More advice doesn’t equal more clarity and at its worst (e.g. board advice) it forces violent swings in strategy and tactics. What’s needed is unbiased accountability. Is it working? Where’s the data? How are your experiments going? Are you staying true to your values? Instead, you get shotgun blasts of well-meaning but invariably biased advice.
The problem is compounded because founders exist in a cognitive bias petri dish. It’s the achilles heel of the lean startup approach. A disciplined, experimental approach sounds good in theory. But that all falls apart when someone dangles money in your face, an investor mentions an off-handed challenge, the big partner calls, or someone fluffs your ego.

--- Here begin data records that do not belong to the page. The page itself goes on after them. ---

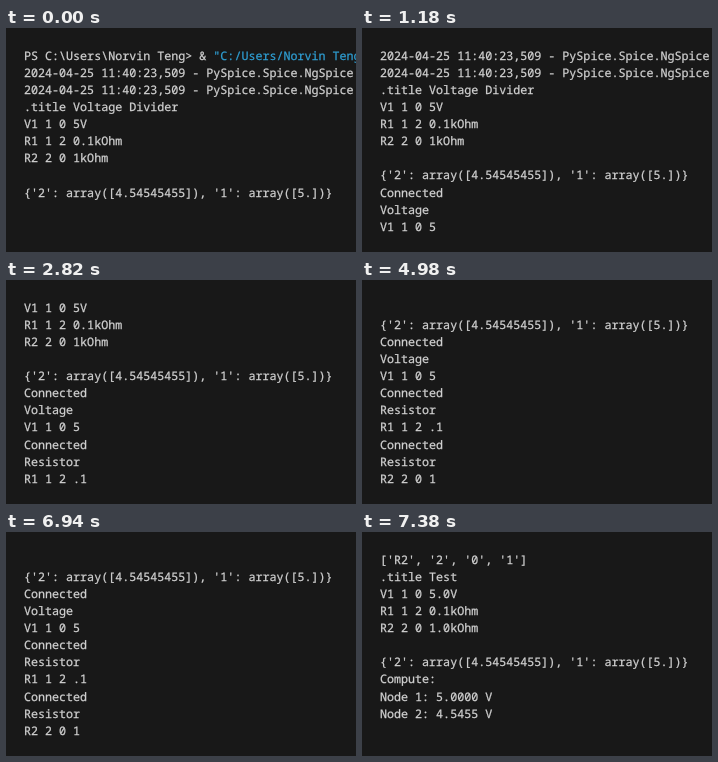
An HTML page for the animation above (8000 ms loop, 350 by 224 pixels).

```html
<!DOCTYPE html>
<html lang="en">
<head>
<meta charset="utf-8">
<title>Circuit terminal</title>
<style>
  html, body {
    margin: 0;
    width: 100%;
    height: 100%;
    overflow: hidden;
    background: #181818;
  }
  #stage {
    position: relative;
    width: 350px;
    height: 224px;
    overflow: hidden;
    background: #181818;
  }
  #term {
    position: absolute;
    left: 18px;
    top: 19.8px;
    margin: 0;
    color: #d2d2d2;
    font: 11.7px/17.1px "Noto Sans Mono", "DejaVu Sans Mono", monospace;
    font-variant-ligatures: none;
    text-rendering: geometricPrecision;
    -webkit-text-stroke: 0.25px;
    white-space: pre;
  }
  .path { color: #2f9fd4; }
</style>
</head>
<body>
<div id="stage"><pre id="term"></pre></div>
<script>
const LOOP = 8000;
const ROWS = 11;
const log = '2024-04-25 11:40:23,509 - PySpice.Spice.NgSpice.';
const result = "{'2': array([4.54545455]), '1': array([5.])}";

const lines = [
  'PS C:\\Users\\Norvin Teng> &amp; <span class="path">"C:/Users/Norvin Teng/</span>',
  log,
  log,
  '.title Voltage Divider',
  'V1 1 0 5V',
  'R1 1 2 0.1kOhm',
  'R2 2 0 1kOhm',
  '',
  result,
  'Connected', 'Voltage', 'V1 1 0 5',
  'Connected', 'Resistor', 'R1 1 2 .1',
  'Connected', 'Resistor', 'R2 2 0 1',
  "['R2', '2', '0', '1']",
  '.title Test',
  'V1 1 0 5.0V',
  'R1 1 2 0.1kOhm',
  'R2 2 0 1.0kOhm',
  '',
  result,
  'Compute:',
  'Node 1: 5.0000 V',
  'Node 2: 4.5455 V',
  ''
];

// [time in ms, number of lines printed so far]
const steps = [
  [0, 9],
  [500, 10], [540, 11], [580, 12],
  [2740, 13], [2780, 14], [2820, 15],
  [4980, 18],
  [7140, 29]
];

const term = document.getElementById('term');
const start = performance.now();
let shown = 0;

function draw(now) {
  const t = Math.max(0, now - start) % LOOP;
  const count = steps.filter(([at]) => at <= t).pop()[1];
  if (count !== shown) {
    shown = count;
    term.innerHTML = lines.slice(Math.max(0, count - ROWS), count).join('\n');
  }
  requestAnimationFrame(draw);
}
draw(start);
</script>
</body>
</html>
```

So the advice is biased and you are biased … the well-meaning leading the blind.
The irony is that most founders, at some point, were the one’s giving the good advice and feedback. The rolls were reversed. And someone wasn’t listening. That frustration, and the conviction to “not make these silly mistakes”, is at the root of many startup inception stories. But like parents promising to never repeat the sins of their parents, it’s much harder to pull off in practice.

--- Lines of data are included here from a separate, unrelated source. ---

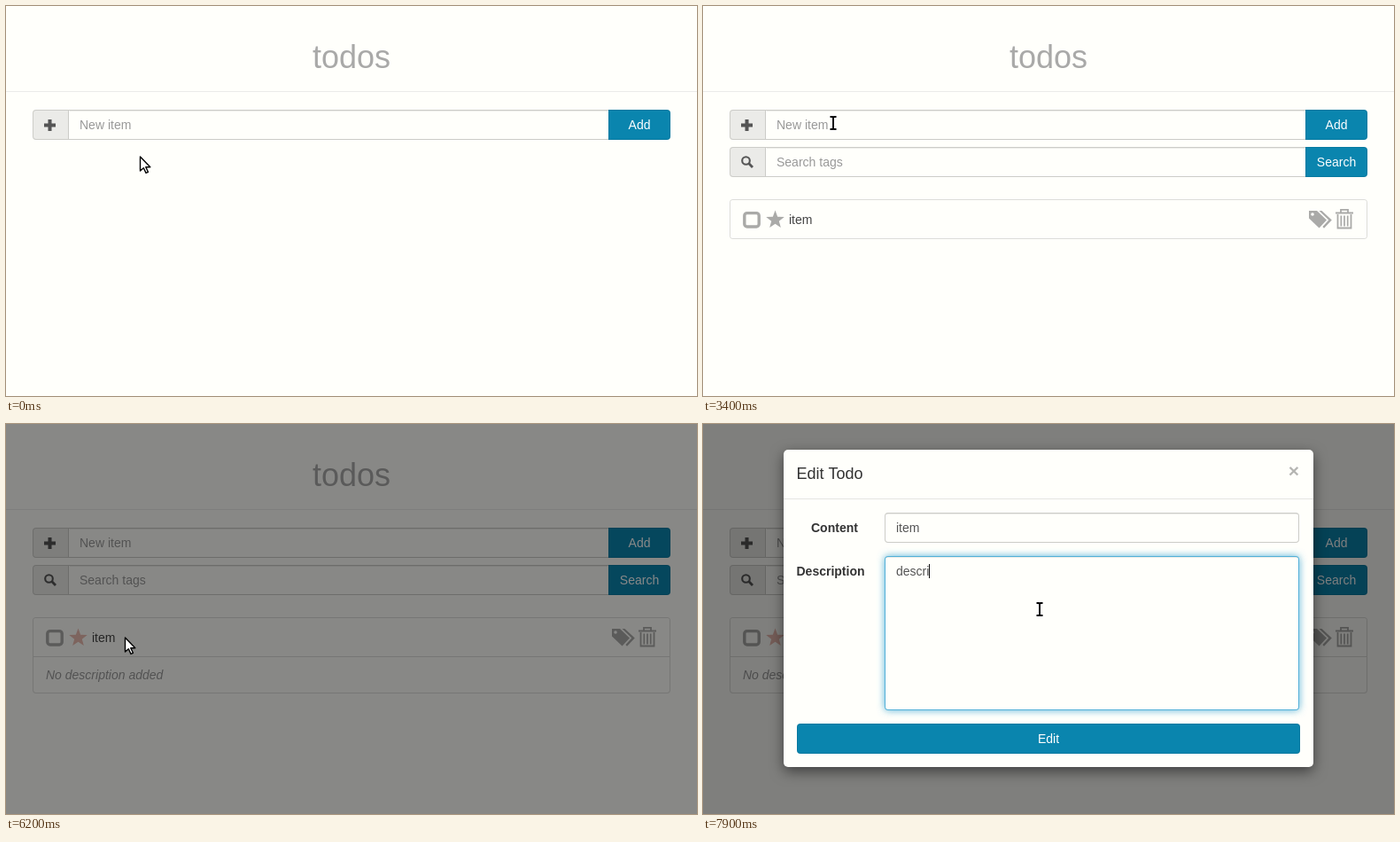
Write an HTML page with a canvas that moves like this. It is 780 px wide and 440 px high and loops after 8000 ms.

```html
<!DOCTYPE html>
<html lang="en">
<head>
<meta charset="utf-8">
<title>todos</title>
<style>
  html, body { margin: 0; width: 100%; height: 100%; overflow: hidden; background: #fffffb; }
  canvas { display: block; }
</style>
</head>
<body>
<canvas id="stage" width="780" height="440"></canvas>
<script>
const ctx = document.getElementById('stage').getContext('2d');
const LOOP = 8000, TICK = 100;
const PAPER = '#fffffb', BLUE = '#0a85ae', BLUE_EDGE = '#0779a0', GREY = '#aaaaa8';
const FOCUS = [82, 176, 216], LINE = [204, 204, 200];
const FONT = '"Liberation Sans", Arial, sans-serif';

// Pointer stops: time, x, y
const POINTER = [
  [0, 151, 170], [700, 151, 170], [1300, 152, 124], [3300, 152, 124],
  [3900, 85, 237], [4600, 85, 237], [5000, 110, 243], [5200, 110, 243],
  [5700, 134, 241], [6400, 134, 241], [6800, 380, 209], [LOOP, 380, 209]
];
const ITEM_KEYS = [1900, 2000, 2100, 2300];
const DESC_KEYS = [7300, 7400, 7600, 7700, 7800, 7900];

const ramp = (t, from, length) => Math.min(1, Math.max(0, (t - from) / length));
const smooth = p => p * p * (3 - 2 * p);
const mix = (a, b, p) => a + (b - a) * p;
const blend = (a, b, p) => `rgb(${a.map((v, i) => Math.round(mix(v, b[i], p)))})`;
const typed = (word, keys, t) => word.slice(0, keys.filter(k => k <= t).length);

// cubic-bezier(0, 0, .58, 1)
function easeOut(x) {
  let lo = 0, hi = 1;
  for (let i = 0; i < 24; i++) {
    const s = (lo + hi) / 2;
    if (3 * (1 - s) * s * s * 0.58 + s ** 3 < x) lo = s; else hi = s;
  }
  return 3 * (1 - lo) * lo * lo + lo ** 3;
}

function text(str, x, y, color, { size = 14, style = '', align = 'left' } = {}) {
  ctx.font = `${style} ${size}px ${FONT}`;
  ctx.textAlign = align;
  ctx.fillStyle = color;
  ctx.fillText(str, x, y);
}

function box(x, y, w, h, radius, fill, edge) {
  ctx.beginPath();
  ctx.roundRect(x, y, w, h, radius);
  ctx.fillStyle = edge;
  ctx.fill();
  ctx.beginPath();
  ctx.roundRect(x + 1, y + 1, w - 2, h - 2, [].concat(radius).map(r => Math.max(0, r - 1)));
  ctx.fillStyle = fill;
  ctx.fill();
}

function rect(x, y, w, h, color) {
  ctx.fillStyle = color;
  ctx.fillRect(x, y, w, h);
}

function poly(points, color) {
  ctx.beginPath();
  points.forEach(([x, y]) => ctx.lineTo(x, y));
  ctx.closePath();
  ctx.fillStyle = color;
  ctx.fill();
}

function stroke(path, color, width) {
  ctx.strokeStyle = color;
  ctx.lineWidth = width;
  ctx.stroke(new Path2D(path));
}

function field(x, y, w, h, radius, focus, value, hint, caret) {
  if (focus > 0) {
    ctx.save();
    ctx.shadowBlur = 8;
    ctx.shadowColor = `rgba(${FOCUS},${0.6 * focus})`;
    box(x, y, w, h, radius, PAPER, PAPER);
    ctx.restore();
  }
  box(x, y, w, h, radius, PAPER, blend(LINE, FOCUS, focus));
  rect(x + 2, y + 1, w - 4, 1, 'rgba(0,0,0,.075)');
  text(value || hint, x + 13, y + 22, value ? '#555' : '#999');
  if (caret) rect(Math.floor(x + 13 + (value ? ctx.measureText(value).width : 0)), y + 9, 1, 16, '#111');
}

function button(x, y, w, label, radius) {
  box(x, y, w, 34, radius, BLUE, BLUE_EDGE);
  text(label, x + w / 2, y + 22, '#fff', { align: 'center' });
}

function inputGroup(y, label, hint, focus, value, caret) {
  box(30, y, 41, 34, [4, 0, 0, 4], '#ebebe8', blend(LINE, LINE, 0));
  button(680, y, 70, label, [0, 4, 4, 0]);
  field(70, y, 611, 34, 0, focus, value, hint, caret);
  if (!focus) rect(680, y, 1, 34, BLUE_EDGE);
}

function star(cx, cy, r, color) {
  poly(Array.from({ length: 10 }, (_, i) => {
    const a = i * Math.PI / 5 - Math.PI / 2, d = i % 2 ? r * 0.42 : r;
    return [cx + d * Math.cos(a), cy + d * Math.sin(a)];
  }), color);
}

function pencil(color) {
  poly([[129, 249], [130.5, 243.5], [140, 234], [144, 238], [134.5, 247.5]], color);
  poly([[141.3, 232.7], [143, 231], [147, 235], [145.3, 236.7]], color);
}

function tags(back) {
  poly([[684, 231], [693, 231], [704, 241.5], [695.5, 250.5], [684, 239.5]], GREY);
  poly([[695.5, 231], [698.5, 231], [709.8, 241.4], [701, 250.7], [699.4, 249], [706.3, 241.5]], GREY);
  ctx.beginPath();
  ctx.arc(688, 235, 1.8, 0, 7);
  ctx.fillStyle = back;
  ctx.fill();
}

function trash() {
  stroke('M714 233.5H734M720 233V229.8H728V233M716.5 235V250.5H731.5V235', GREY, 1.8);
  stroke('M720.3 236.5V248.5M724 236.5V248.5M727.7 236.5V248.5', GREY, 1.7);
}

function todo(t, hover) {
  const open = easeOut(ramp(t, 5050, 350));
  const body = Math.round(41 * open);
  const back = hover ? '#f4f4f2' : PAPER;
  box(30, 218, 720, 45 + body, 4, PAPER, '#ddddda');
  ctx.beginPath();
  ctx.roundRect(31, 219, 718, 43, body ? [3, 3, 0, 0] : 3);
  ctx.fillStyle = back;
  ctx.fill();
  if (body) {
    rect(31, 262, 718, 1, '#ddddda');
    ctx.save();
    ctx.beginPath();
    ctx.rect(31, 263, 718, body - 1);
    ctx.clip();
    text('No description added', 45, 288, '#999', { style: 'italic' });
    ctx.restore();
  }

  ctx.beginPath();
  ctx.roundRect(46.8, 233.6, 16.4, 15.4, 3);
  ctx.strokeStyle = GREY;
  ctx.lineWidth = 3.4;
  ctx.stroke();

  const tint = t < 4700 ? [216, 166, 151] : [234, 186, 175];
  star(81.5, 241.3, 10.8, blend([170, 170, 168], tint, ramp(t, 4150, 300)));
  text('item', 97, 246, '#444');
  if (hover) {
    const pressed = t >= 6000;
    if (pressed) {
      ctx.strokeStyle = '#ecbfb5';
      ctx.lineWidth = 1;
      ctx.strokeRect(129.5, 228.5, 18, 22);
    }
    pencil(t >= 5600 ? '#555' : GREY);
  }
  tags(back);
  trash();
}

function modal(t) {
  const fade = ramp(t, 6205, 150);
  if (!fade) return;
  ctx.save();
  ctx.globalAlpha = fade;
  ctx.translate(0, Math.round(-110 * (1 - easeOut(ramp(t, 6206, 300)))));

  ctx.save();
  ctx.shadowColor = 'rgba(0,0,0,.5)';
  ctx.shadowBlur = 15;
  ctx.shadowOffsetY = 5;
  ctx.beginPath();
  ctx.roundRect(91, 29, 598, 358, 5);
  ctx.fillStyle = PAPER;
  ctx.fill();
  ctx.restore();

  text('Edit Todo', 105.5, 62, '#333', { size: 18 });
  text('×', 667, 60, '#b5b5b2', { size: 21, style: 'bold', align: 'center' });
  rect(91, 84, 598, 1, '#e5e5e2');
  text('Content', 122, 122, '#333', { style: 'bold' });
  text('Description', 105.5, 171, '#333', { style: 'bold' });
  field(205, 100, 468, 34, 4, 0, 'item', '', false);
  field(205, 149, 468, 174, 4, ramp(t, 6820, 150), typed('descri', DESC_KEYS, t), 'Description', t >= 6900);
  button(106, 338, 568, 'Edit', 4);
  ctx.restore();
}

function pointerAt(t) {
  const i = POINTER.findIndex((stop, n) => n && t < stop[0]);
  const [t0, x0, y0] = POINTER[i - 1], [t1, x1, y1] = POINTER[i];
  const p = smooth(ramp(t, t0, t1 - t0));
  return [Math.round(mix(x0, x1, p)), Math.round(mix(y0, y1, p))];
}

function pointerShape(t, x, y) {
  if (t >= 6100) {
    const inField = (y > 100 && y < 134) || (y > 149 && y < 323);
    return t > 6400 && x > 205 && x < 673 && inField ? 'beam' : 'arrow';
  }
  if (y >= 117 && y < 151) return 'beam';
  if (t < 2500) return 'arrow';
  if (y >= 159 && y < 193) return 'beam';
  return y >= 218 && y < 263 ? 'hand' : 'arrow';
}

function pointer(shape, x, y) {
  ctx.save();
  ctx.translate(x, y);
  ctx.lineJoin = 'round';
  if (shape === 'beam') {
    const beam = 'M-3.5 -7H-1L0 -6L1 -7H3.5M0 -6V6M-3.5 7H-1L0 6L1 7H3.5';
    stroke(beam, '#fff', 4);
    stroke(beam, '#000', 1.9);
  } else {
    const path = new Path2D(shape === 'hand'
      ? 'M-1.5 9V.8Q0 -1.6 1.6 .8V5.5Q3.6 4.2 4.8 6.2Q6.7 5 7.9 7Q10.6 6.3 11 9V12.5L9 16H.5L-4 10.5Q-4.2 7.3 -1.5 9Z'
      : 'M.5 0V16L4.3 12.7L7 18.4L9.4 17.3L6.8 11.7H11.8Z');
    ctx.fillStyle = '#fff';
    ctx.fill(path);
    ctx.strokeStyle = '#000';
    ctx.lineWidth = 1.4;
    ctx.stroke(path);
    if (shape === 'hand') stroke('M1.6 5.5V9M4.8 6.2V9M7.9 7V9.5', '#000', 1);
  }
  ctx.restore();
}

function draw(t) {
  const [x, y] = pointerAt(t);
  const shape = pointerShape(t, x, y);
  const added = t >= 2500;
  const focus = ramp(t, 1320, 150) * (1 - ramp(t, 2450, 150));

  rect(0, 0, 780, 440, PAPER);
  text('todos', 390, 70, '#a9a9a8', { size: 36, align: 'center' });
  rect(0, 96, 780, 1, '#ebebe9');

  inputGroup(117, 'Add', 'New item', focus, added ? '' : typed('item', ITEM_KEYS, t), t >= 1400 && !added);
  rect(43, 132.5, 13, 4, '#555');
  rect(47.5, 128, 4, 13, '#555');

  if (added) {
    inputGroup(159, 'Search', 'Search tags', 0, '', false);
    ctx.beginPath();
    ctx.arc(48.5, 174.5, 4.3, 0, 7);
    ctx.strokeStyle = '#555';
    ctx.lineWidth = 2.1;
    ctx.stroke();
    stroke('M51.6 177.6L56 182', '#555', 2.8);
    todo(t, shape === 'hand');
  }

  const shade = 0.5 * ramp(t, 6060, 150);
  if (shade) rect(0, 0, 780, 440, `rgba(0,0,0,${shade})`);
  modal(t);
  pointer(shape, x, y);
}

const start = performance.now();
function frame() {
  const t = (performance.now() - start + 1) % LOOP;
  draw(Math.floor(t / TICK) * TICK);
  requestAnimationFrame(frame);
}
frame();
</script>
</body>
</html>
```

What you need, is someone with no skin in the game to hold you accountable. Not an employee, not another founder, not someone on your board, and not a friend in the business. Find that person. Write things down. Meet regularly. Describe your strategy, pivot/proceed points, and milestones. Be disciplined and focused. And get dispassionate advice linked to YOUR goals.